Thus you see the divine right to you may be made good upon the footing of creation and providence. But this is not the foundation of right which the apostle here has in view, or which I would chiefly insist upon. The ground of claim that he has here in view, is that of redemption by Jesus Christ ; ye are not your oson, says he, for ye are bought with a price. This is a ground of claim still more endearing. You are God's, not only because he made you, because he preserved you, but because he hath bought you ; bought you, saith St. Peter, not with corruptible things, as silver and gold, but with the precious blood of Christ, as of a lamb without blemish and without spot. 1 Pet. i. 18, 19. What an expensive purchase is this! a purchase by blood ! not by the blood of bulls and of goats, not by the blood of man, but by the blood of Jesus, which St. Paul does not scruple to call the blood of God himself; the church of God, says he, which he has purchased with his own blood.

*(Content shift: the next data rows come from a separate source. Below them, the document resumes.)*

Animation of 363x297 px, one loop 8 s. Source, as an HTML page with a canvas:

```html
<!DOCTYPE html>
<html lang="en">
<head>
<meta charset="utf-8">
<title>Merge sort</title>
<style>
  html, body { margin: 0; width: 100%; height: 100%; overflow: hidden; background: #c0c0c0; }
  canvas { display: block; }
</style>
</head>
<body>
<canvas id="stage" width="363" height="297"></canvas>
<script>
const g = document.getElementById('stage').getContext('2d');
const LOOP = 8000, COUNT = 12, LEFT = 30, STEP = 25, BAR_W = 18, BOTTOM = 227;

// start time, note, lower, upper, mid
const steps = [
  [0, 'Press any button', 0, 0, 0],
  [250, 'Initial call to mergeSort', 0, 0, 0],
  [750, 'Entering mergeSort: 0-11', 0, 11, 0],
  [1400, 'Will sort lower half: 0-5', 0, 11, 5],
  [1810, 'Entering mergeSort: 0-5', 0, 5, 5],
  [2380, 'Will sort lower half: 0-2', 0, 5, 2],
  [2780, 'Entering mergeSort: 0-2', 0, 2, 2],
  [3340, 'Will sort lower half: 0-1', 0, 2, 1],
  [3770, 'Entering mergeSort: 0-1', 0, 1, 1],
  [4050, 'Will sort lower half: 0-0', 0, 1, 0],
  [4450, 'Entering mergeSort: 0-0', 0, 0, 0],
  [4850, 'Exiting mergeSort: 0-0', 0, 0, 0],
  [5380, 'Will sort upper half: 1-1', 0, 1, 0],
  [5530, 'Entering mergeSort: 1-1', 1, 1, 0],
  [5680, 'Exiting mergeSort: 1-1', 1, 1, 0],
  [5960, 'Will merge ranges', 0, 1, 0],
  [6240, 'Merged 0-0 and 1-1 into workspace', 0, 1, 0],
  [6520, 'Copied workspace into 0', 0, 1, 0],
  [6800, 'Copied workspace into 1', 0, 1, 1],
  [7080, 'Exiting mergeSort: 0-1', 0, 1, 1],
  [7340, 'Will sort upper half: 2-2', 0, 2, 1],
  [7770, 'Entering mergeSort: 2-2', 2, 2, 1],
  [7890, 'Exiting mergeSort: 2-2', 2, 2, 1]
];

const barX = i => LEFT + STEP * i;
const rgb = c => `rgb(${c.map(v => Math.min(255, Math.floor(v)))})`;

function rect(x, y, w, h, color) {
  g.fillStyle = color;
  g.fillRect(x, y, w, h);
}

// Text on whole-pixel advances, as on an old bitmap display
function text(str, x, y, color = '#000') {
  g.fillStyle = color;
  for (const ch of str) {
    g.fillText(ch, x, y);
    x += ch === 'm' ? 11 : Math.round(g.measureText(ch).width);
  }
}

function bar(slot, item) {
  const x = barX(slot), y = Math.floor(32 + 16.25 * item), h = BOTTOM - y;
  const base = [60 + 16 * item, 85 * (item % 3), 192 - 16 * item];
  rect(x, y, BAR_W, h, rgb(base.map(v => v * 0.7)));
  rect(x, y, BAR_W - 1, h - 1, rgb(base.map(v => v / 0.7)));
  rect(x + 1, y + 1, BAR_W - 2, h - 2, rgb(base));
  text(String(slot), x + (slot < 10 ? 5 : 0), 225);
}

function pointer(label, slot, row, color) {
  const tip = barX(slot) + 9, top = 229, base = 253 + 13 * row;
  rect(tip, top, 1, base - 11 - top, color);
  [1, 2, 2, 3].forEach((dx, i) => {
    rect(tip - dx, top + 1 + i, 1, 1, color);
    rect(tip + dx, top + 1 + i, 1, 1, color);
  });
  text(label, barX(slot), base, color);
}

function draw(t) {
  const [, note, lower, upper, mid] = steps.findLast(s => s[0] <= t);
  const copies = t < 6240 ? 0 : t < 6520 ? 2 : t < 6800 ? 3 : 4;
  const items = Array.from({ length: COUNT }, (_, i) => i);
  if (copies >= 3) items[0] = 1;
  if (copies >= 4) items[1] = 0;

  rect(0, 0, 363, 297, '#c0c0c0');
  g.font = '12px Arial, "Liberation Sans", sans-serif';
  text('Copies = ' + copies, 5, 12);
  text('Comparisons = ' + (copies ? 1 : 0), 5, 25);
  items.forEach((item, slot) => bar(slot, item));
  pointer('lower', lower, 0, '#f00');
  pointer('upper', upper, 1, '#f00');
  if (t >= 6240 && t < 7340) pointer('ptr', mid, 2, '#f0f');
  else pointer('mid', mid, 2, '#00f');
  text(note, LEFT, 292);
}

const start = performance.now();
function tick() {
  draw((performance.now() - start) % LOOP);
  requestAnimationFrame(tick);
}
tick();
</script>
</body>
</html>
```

Acts xx. 28. This was the im. mense ransom ; this is what the apostle calls a price, by way of VOL. II.


« ElőzőTovább »